I heard him early one morning last week before I saw him. The male gray catbird (Dumetella carolinensis), hidden in the tall white pines, sang a symphony of beautiful sounds. Related to the mockingbird, a bird that artfully mimics the sounds of other birds, the catbird’s vocal ability is even more melodic and varied, a gift that we enjoy from dawn to dusk.
Known to prefer thickets and shrubs, our pair announce their arrival with their familiar cat-like ‘mews,’ hopping through vegetation and arriving at our back yard where the sunflower seed feeder is their destination.
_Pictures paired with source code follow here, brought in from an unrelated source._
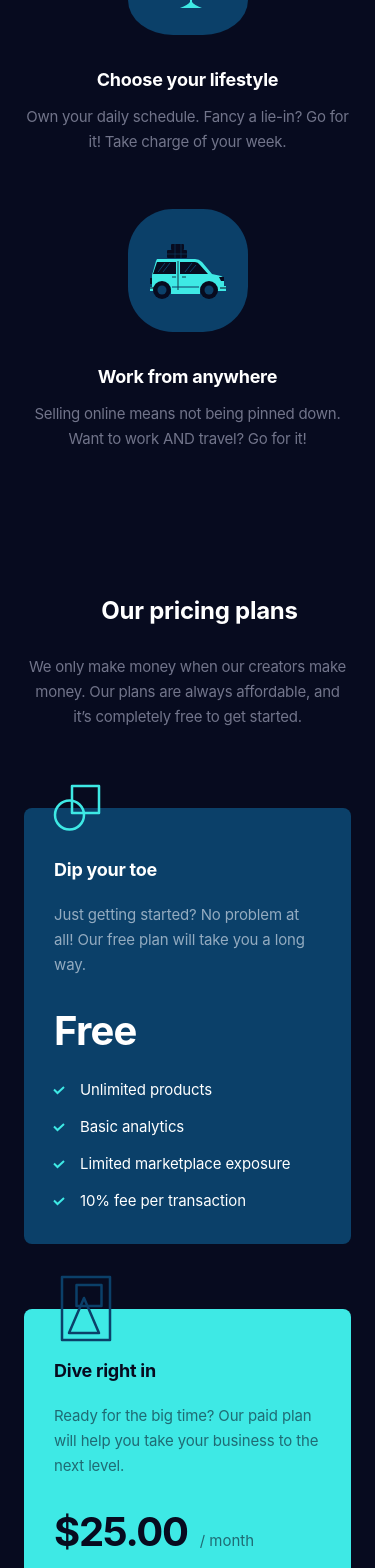
<!DOCTYPE html>
<html lang="en">
<head>
<meta charset="utf-8">
<title>Features and pricing plans</title>
<style>
:root {
  --night: #070b1f;
  --navy: #0b4069;
  --aqua: #3ee9e5;
  --white: #fff;
  --muted: #71748a;
  --muted-navy: #93abc0;
  --muted-aqua: #1f6b74;
}
* { box-sizing: border-box; margin: 0; padding: 0; }
html, body { width: 375px; height: 1568px; overflow: hidden; }
body {
  background: var(--night);
  color: var(--white);
  font: 400 15px/25px Inter, "Open Sans", sans-serif;
}
main { display: flex; flex-direction: column; height: 1568px; overflow: hidden; }
svg { display: block; }
h3 { font-size: 18px; line-height: 24px; font-weight: 700; letter-spacing: -.25px; }

.features { display: flex; flex-direction: column; gap: 55px; text-align: center; }
.feature { display: flex; flex-direction: column; align-items: center; }
.feature p, .pricing-intro p { color: var(--muted); letter-spacing: -.25px; white-space: nowrap; }
.feature h3 { margin: 33px 0 12px; }
.feature-icon { width: 120px; height: 123px; border-radius: 45px; background: var(--navy); overflow: hidden; }
.feature-lamp .feature-icon { height: 35px; border-radius: 0 0 45px 45px / 0 0 35px 35px; }

.pricing-intro { margin-top: 144px; text-align: center; }
.pricing-intro h2 { padding-left: 24px; margin-bottom: 27px; font-size: 24px; line-height: 32px; font-weight: 700; letter-spacing: -.25px; }

.plans { display: flex; flex-direction: column; gap: 65px; padding: 0 24px; margin-top: 79px; }
.plan { position: relative; height: 436px; padding: 50px 30px 31px; border-radius: 8px; background: var(--navy); }
.plan-icon { position: absolute; left: 24px; top: -36px; fill: none; stroke: var(--aqua); stroke-width: 2.5; stroke-linejoin: round; }
.plan h3 { margin-bottom: 20px; }
.plan-summary { color: var(--muted-navy); letter-spacing: -.15px; white-space: nowrap; }
.price { display: flex; align-items: baseline; gap: 12px; margin: 29px 0 21px; }
.price strong { font-size: 40px; line-height: 50px; font-weight: 700; letter-spacing: -.8px; }
.plan-features { display: flex; flex-direction: column; gap: 12px; list-style: none; }
.plan-features li { display: flex; align-items: center; gap: 15px; letter-spacing: -.1px; white-space: nowrap; }
.plan-features svg { margin-left: -1px; fill: none; stroke: var(--aqua); stroke-width: 2; }
.plan-paid { background: var(--aqua); color: var(--night); }
.plan-paid .plan-icon { stroke: var(--navy); }
.plan-paid .plan-summary, .plan-paid .price span { color: var(--muted-aqua); }
.plan-paid .price strong { letter-spacing: -1.3px; }
</style>
</head>
<body>
<svg width="0" height="0" style="position:absolute" aria-hidden="true">
  <defs>
    <path id="tick" d="M1 4.5 L4.5 8 L11 2"/>
    <g id="wheel">
      <circle r="9" fill="#070b1f"/>
      <circle r="4.5" fill="#0b4069"/>
    </g>
  </defs>
</svg>
<main>
  <section class="features">
    <article class="feature feature-lamp">
      <div class="feature-icon">
        <svg width="120" height="35" viewBox="0 0 120 35" aria-hidden="true">
          <path d="M62 0 H64 V2 Q66 5 74 8 H52 Q60 5 62 2 Z" fill="var(--aqua)"/>
        </svg>
      </div>
      <h3>Choose your lifestyle</h3>
      <p>Own your daily schedule. Fancy a lie-in? Go for<br>it! Take charge of your week.</p>
    </article>
    <article class="feature">
      <div class="feature-icon">
        <svg width="120" height="123" viewBox="0 0 120 123" role="img" aria-label="Car with luggage on the roof">
          <g class="luggage" fill="var(--night)">
            <rect x="43" y="35" width="13" height="6" rx="1"/>
            <rect x="39" y="41" width="20" height="8" rx="1"/>
            <path d="M47 35 V49 M53 35 V49 M39 45 H59" stroke="var(--navy)" stroke-width=".6"/>
          </g>
          <g class="body">
            <path d="M29 50 H67 Q71 50 74 53 L84 65 L93 67 Q96 68 96 71 V77 H98 V82 H22 V78 H24 V66 L28 52 Z" fill="var(--aqua)"/>
            <path d="M29 53 H48 V65 H25 Z M52 53 H67 Q70 53 72 56 L80 65 H52 Z" fill="var(--night)"/>
            <path d="M30 63 L37 54 M35 63 L42 54 M57 63 L64 54 M62 63 L68 56" stroke="var(--navy)" stroke-width="1"/>
            <path d="M50 52 V81 M44 68 H48 M54 68 H58" fill="none" stroke="var(--night)" stroke-width=".8"/>
            <path d="M44 78 H71" stroke="var(--navy)" stroke-width="1"/>
            <path d="M91 68 H96 V72 H93 Z M22 69 H24 V75 H22 Z" fill="var(--night)"/>
            <path d="M22 79 H28 M92 79 H98" stroke="var(--night)" stroke-width="1"/>
            <path d="M43 82 H72 V85 H43 Z" fill="var(--aqua)"/>
          </g>
          <use href="#wheel" x="34" y="81"/>
          <use href="#wheel" x="81" y="81"/>
        </svg>
      </div>
      <h3>Work from anywhere</h3>
      <p>Selling online means not being pinned down.<br>Want to work AND travel? Go for it!</p>
    </article>
  </section>

  <section class="pricing">
    <header class="pricing-intro">
      <h2>Our pricing plans</h2>
      <p>We only make money when our creators make<br>money. Our plans are always affordable, and<br>it’s completely free to get started.</p>
    </header>
    <div class="plans">
      <article class="plan">
        <svg class="plan-icon" width="60" height="64" viewBox="0 0 60 64" aria-hidden="true">
          <circle cx="21.5" cy="43" r="14.5"/>
          <rect x="24" y="14" width="27" height="27"/>
        </svg>
        <h3>Dip your toe</h3>
        <p class="plan-summary">Just getting started? No problem at<br>all! Our free plan will take you a long<br>way.</p>
        <p class="price"><strong>Free</strong></p>
        <ul class="plan-features">
          <li><svg width="12" height="10" aria-hidden="true"><use href="#tick"/></svg>Unlimited products</li>
          <li><svg width="12" height="10" aria-hidden="true"><use href="#tick"/></svg>Basic analytics</li>
          <li><svg width="12" height="10" aria-hidden="true"><use href="#tick"/></svg>Limited marketplace exposure</li>
          <li><svg width="12" height="10" aria-hidden="true"><use href="#tick"/></svg>10% fee per transaction</li>
        </ul>
      </article>
      <article class="plan plan-paid">
        <svg class="plan-icon" width="66" height="72" viewBox="0 0 66 72" aria-hidden="true">
          <rect x="14" y="4" width="48" height="63"/>
          <rect x="28.5" y="12" width="25" height="21"/>
          <path d="M36 25 L51 60 H21 Z"/>
        </svg>
        <h3>Dive right in</h3>
        <p class="plan-summary">Ready for the big time? Our paid plan<br>will help you take your business to the<br>next level.</p>
        <p class="price"><strong>$25.00</strong><span>/ month</span></p>
      </article>
    </div>
  </section>
</main>
</body>
</html>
The birds are gray overall with a splash of bright rufous feathers beneath the tail. They sport a black cap atop their heads. They often fluff their feathers, droop their wings and cock their tails high from the railing of the deck.
Knowing that they are mainly insect eaters, the sunflower seeds may be temporary nourishment until insects are plentiful. But I do hope they are nesting nearby and will continue to visit and shower us with mews and territorial melodies.